We can get more rain (Seattle) in one week then Mongolia may get all year. There is no denying that continuos wet conditions will produce mold and mildew in any type of living space. For yurters we just need to learn how to prevent it. 

Layers: Inside to Out

First Layer; This layer gives the yurt its cozy feeling. Imagine being encompassed by a large wool blanket (you are). Wool is an amazing wicker of moisture it allows moisture to pass through without retaining it in the fibers. Mold and mildew can’t grow without a moist environment. Wool also has a natural oil called Lanolin that defends from moisture. Moisture needs to be able to pass through wool so ventilation and breathability are very important.  

Second Layer; the 24oz woven green canvas is very similar to military canvas. This is technically water resistant, because it absorbs water and uses the surface tension to keep the water from entering. If you’ve ever stayed in a canvas shelter you will remember that if you are touching the walls your hand will get wet, but if you are off of the wall you stay dry. Wax treated canvas is waterproof but does not allow the yurt (felt) to breath. Same with plastic artificial materials. To aid in the health of the felt we go with the breathable heavy weight green canvas. The seams of the canvas can be treated with wax because they can leak overtime. 

Third layer; Is the outer decorative layer. Made of cotton. This layer gives your yurt the mongolian aesthetic. Spray natural oils on this layer to aid in the prevention of mold (vinegar works great). If it is untreated wet and above freezing it will surely start to mold in one months time. This layer even when moldy still makes the yurt look real sharp. It takes the brunt of UV damage and protects the canvas. Plus if it doesn't have a few mildew stains then it isn't truly authentic.

Fourth Layer; The fourth layer is an optional layer and it is for those who really experience lots of rain and want that extra piece of mind. Between the felt and the canvas, cover the yurt in Tyvek house wrap (name brand only). This still allows the felt to breath and gives another layer of moisture barrier. I would suggest doing this only in the really rainy climates.

Mildew Mold

    To prevent mold and mildew you need to show your yurt a little TLC. Before setting up your yurt, treat all bare wood with boiled linseed oil especially the lattice. The linseed oil protects it from moisture, extends its resistance, and gives it a nice shine. This can be a tedious process but much easier then getting behind your furniture to wipe away mildew. 

Love to your yurt is a fire in its wood stove. When you light a fire or have a source of heat in the yurt, the warm air pushes the moist air out. This is why it is so important we only use breathable materials. It also loves to have its sides rolled up a few feet on a hot day to let in a fresh draft.

Mildew on the outer decorative and interior canvas can be prevented with 100% vinegar. Spray or wash your covering at set up and apply as needed.

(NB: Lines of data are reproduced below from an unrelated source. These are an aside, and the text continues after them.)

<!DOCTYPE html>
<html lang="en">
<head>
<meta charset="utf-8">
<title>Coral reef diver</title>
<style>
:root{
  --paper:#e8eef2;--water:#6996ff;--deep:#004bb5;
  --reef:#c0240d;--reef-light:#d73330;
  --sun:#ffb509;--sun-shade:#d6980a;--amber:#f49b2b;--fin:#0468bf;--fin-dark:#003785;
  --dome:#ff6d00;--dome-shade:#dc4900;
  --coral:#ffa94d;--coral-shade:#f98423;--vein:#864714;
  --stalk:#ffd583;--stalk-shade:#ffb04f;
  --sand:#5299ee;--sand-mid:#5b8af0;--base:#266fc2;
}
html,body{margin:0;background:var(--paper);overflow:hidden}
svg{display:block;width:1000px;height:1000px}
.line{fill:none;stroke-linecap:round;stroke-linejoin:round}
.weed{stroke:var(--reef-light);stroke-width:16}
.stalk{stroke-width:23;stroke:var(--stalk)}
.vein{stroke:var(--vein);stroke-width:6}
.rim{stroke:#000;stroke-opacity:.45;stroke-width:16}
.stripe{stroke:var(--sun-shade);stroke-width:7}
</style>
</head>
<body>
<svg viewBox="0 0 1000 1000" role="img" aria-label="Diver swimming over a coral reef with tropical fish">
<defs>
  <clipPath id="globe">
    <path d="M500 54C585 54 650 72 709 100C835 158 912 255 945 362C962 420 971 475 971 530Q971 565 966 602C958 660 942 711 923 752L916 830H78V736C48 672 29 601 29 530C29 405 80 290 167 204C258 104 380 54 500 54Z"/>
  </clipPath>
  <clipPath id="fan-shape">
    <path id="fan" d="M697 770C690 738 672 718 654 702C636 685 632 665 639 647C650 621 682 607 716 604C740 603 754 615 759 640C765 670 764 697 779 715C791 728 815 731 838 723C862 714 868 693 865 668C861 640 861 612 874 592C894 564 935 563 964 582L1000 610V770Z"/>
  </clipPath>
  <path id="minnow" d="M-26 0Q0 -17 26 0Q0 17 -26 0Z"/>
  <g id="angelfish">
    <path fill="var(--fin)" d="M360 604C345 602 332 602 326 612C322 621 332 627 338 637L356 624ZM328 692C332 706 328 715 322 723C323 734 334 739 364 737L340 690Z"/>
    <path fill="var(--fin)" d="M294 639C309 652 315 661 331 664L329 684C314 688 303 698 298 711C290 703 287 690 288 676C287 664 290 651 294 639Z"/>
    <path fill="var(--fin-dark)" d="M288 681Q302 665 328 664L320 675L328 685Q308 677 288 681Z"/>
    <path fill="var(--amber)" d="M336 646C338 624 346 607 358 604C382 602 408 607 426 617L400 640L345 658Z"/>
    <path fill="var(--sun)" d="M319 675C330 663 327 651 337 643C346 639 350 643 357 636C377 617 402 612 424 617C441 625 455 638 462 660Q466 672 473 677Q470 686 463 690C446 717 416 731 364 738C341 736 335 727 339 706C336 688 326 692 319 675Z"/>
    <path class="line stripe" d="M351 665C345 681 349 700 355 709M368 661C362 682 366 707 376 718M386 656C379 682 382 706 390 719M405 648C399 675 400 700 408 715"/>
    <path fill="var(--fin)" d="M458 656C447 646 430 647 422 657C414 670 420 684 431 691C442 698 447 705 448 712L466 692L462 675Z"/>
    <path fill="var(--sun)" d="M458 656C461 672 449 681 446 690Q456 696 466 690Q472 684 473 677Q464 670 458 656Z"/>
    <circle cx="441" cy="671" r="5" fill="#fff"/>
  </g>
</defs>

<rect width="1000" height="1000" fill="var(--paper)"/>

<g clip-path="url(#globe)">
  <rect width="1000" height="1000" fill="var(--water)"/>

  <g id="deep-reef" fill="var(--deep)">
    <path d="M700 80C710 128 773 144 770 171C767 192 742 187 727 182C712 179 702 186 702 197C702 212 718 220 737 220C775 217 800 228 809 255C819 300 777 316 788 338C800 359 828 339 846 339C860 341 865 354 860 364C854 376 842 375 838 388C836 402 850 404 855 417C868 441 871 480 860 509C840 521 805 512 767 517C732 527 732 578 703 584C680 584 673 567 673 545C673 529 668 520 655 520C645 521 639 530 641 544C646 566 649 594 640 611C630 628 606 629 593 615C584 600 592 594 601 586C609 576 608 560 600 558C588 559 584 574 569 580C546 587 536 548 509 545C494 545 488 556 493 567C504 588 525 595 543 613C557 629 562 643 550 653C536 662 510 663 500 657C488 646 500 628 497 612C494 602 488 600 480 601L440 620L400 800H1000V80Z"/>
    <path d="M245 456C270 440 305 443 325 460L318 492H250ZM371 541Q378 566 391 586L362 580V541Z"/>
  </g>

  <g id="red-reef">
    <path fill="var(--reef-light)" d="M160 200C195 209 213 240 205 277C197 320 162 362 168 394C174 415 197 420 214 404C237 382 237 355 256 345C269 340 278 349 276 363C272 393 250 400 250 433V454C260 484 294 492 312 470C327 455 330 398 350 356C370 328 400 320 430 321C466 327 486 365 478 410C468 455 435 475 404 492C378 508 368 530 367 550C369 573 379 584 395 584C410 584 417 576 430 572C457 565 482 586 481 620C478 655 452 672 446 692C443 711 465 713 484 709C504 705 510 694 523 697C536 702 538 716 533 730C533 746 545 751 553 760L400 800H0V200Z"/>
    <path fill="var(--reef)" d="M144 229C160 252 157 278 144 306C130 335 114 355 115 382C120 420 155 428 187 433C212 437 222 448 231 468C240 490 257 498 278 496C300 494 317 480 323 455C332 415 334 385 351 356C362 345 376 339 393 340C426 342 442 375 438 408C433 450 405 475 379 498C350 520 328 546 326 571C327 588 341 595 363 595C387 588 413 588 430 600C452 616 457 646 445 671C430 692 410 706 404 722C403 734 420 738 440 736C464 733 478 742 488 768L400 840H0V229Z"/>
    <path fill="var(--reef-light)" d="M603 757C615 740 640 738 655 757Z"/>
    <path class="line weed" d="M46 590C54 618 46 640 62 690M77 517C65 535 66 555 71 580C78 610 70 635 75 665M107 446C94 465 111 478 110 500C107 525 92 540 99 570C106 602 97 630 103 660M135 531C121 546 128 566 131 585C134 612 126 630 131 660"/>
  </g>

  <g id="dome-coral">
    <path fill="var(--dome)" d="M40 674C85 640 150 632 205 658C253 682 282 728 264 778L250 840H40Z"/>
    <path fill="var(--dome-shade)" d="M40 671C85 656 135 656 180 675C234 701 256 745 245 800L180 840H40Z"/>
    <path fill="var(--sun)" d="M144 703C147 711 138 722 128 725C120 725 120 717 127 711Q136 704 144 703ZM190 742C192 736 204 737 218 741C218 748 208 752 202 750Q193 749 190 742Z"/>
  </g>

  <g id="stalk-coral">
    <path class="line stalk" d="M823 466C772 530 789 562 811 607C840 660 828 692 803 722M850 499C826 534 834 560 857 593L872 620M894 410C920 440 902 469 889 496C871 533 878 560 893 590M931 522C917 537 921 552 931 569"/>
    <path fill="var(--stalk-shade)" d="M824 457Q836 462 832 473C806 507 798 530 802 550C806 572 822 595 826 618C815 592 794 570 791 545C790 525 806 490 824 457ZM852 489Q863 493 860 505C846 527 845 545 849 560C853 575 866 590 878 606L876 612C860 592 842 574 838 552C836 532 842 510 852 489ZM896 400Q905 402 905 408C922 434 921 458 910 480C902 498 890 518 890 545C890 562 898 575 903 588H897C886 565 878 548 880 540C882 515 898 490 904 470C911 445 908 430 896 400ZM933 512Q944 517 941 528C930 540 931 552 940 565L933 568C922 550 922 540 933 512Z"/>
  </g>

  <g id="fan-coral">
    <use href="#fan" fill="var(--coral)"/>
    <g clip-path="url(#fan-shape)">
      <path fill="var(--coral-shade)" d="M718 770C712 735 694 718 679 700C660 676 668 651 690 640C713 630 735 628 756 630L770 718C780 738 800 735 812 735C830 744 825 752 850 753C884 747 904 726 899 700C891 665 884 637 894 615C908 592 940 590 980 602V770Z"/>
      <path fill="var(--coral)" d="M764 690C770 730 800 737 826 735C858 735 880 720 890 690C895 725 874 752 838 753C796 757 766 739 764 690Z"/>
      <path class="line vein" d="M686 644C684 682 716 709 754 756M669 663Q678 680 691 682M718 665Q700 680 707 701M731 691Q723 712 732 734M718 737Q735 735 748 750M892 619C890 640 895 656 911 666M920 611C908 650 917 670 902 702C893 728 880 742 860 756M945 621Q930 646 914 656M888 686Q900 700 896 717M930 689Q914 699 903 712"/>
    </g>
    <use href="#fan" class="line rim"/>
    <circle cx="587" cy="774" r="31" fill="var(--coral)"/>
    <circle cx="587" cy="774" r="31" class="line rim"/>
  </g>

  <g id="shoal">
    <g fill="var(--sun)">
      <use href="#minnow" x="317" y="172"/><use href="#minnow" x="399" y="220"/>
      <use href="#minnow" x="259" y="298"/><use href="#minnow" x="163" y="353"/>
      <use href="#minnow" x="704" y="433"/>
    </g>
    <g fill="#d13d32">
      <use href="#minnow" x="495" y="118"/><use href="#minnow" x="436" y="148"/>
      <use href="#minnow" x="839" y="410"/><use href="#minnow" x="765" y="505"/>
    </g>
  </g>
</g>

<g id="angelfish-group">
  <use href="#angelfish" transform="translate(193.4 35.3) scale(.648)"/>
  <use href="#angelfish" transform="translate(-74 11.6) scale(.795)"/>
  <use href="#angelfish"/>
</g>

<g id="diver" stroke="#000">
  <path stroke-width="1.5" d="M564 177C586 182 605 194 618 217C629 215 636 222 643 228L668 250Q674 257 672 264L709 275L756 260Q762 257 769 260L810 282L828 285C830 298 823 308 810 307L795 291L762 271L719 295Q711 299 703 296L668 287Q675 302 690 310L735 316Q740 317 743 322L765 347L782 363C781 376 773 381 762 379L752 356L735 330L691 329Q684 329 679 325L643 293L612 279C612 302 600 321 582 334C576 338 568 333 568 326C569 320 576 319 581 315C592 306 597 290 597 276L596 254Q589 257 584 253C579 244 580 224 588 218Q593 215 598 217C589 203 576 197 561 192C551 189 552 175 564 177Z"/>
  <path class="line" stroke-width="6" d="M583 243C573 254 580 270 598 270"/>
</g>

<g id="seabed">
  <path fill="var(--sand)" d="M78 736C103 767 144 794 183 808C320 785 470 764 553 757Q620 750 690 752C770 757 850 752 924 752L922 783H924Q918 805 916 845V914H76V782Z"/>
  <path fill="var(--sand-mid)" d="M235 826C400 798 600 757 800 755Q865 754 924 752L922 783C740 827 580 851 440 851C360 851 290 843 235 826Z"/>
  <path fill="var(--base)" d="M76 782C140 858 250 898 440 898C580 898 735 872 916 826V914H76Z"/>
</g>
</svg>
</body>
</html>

There are 100's of products on the market, give some a try and let us know how they worked. 


    The Mongolian Yurt has many structural pieces made of wood with three layers of very heavy coverings. The low lying ceilings and circular shape deflect wind. Mongolians will usually tie a couple ropes to large rocks to also aid in support but they definitely don’t fix themselves to any foundations. Although for your own piece of mind, you could easily do so. The heavy layers of materials also absorb the wind so that it doesn’t sound like your walls are flapping for take off. This makes sleeping in a wind storm much more peaceful.


The 80 wood rafters and crown supports are very strong pieces of wood. They can support a person walking around on top of them with careful steps. So when it comes to snow you can let it accumulate without great concern. If you have a fire inside the yurt, you will be melting the snow at about half the speed as its accumulating. Although we have found it is not good to let it accumulate for too long. The snow compromises the breathability of the materials and you will begin to condense moisture on the interior felt. Pull off the snow with a broom, and in just a couple of hours of wood stove heat the moisture will pass right on out.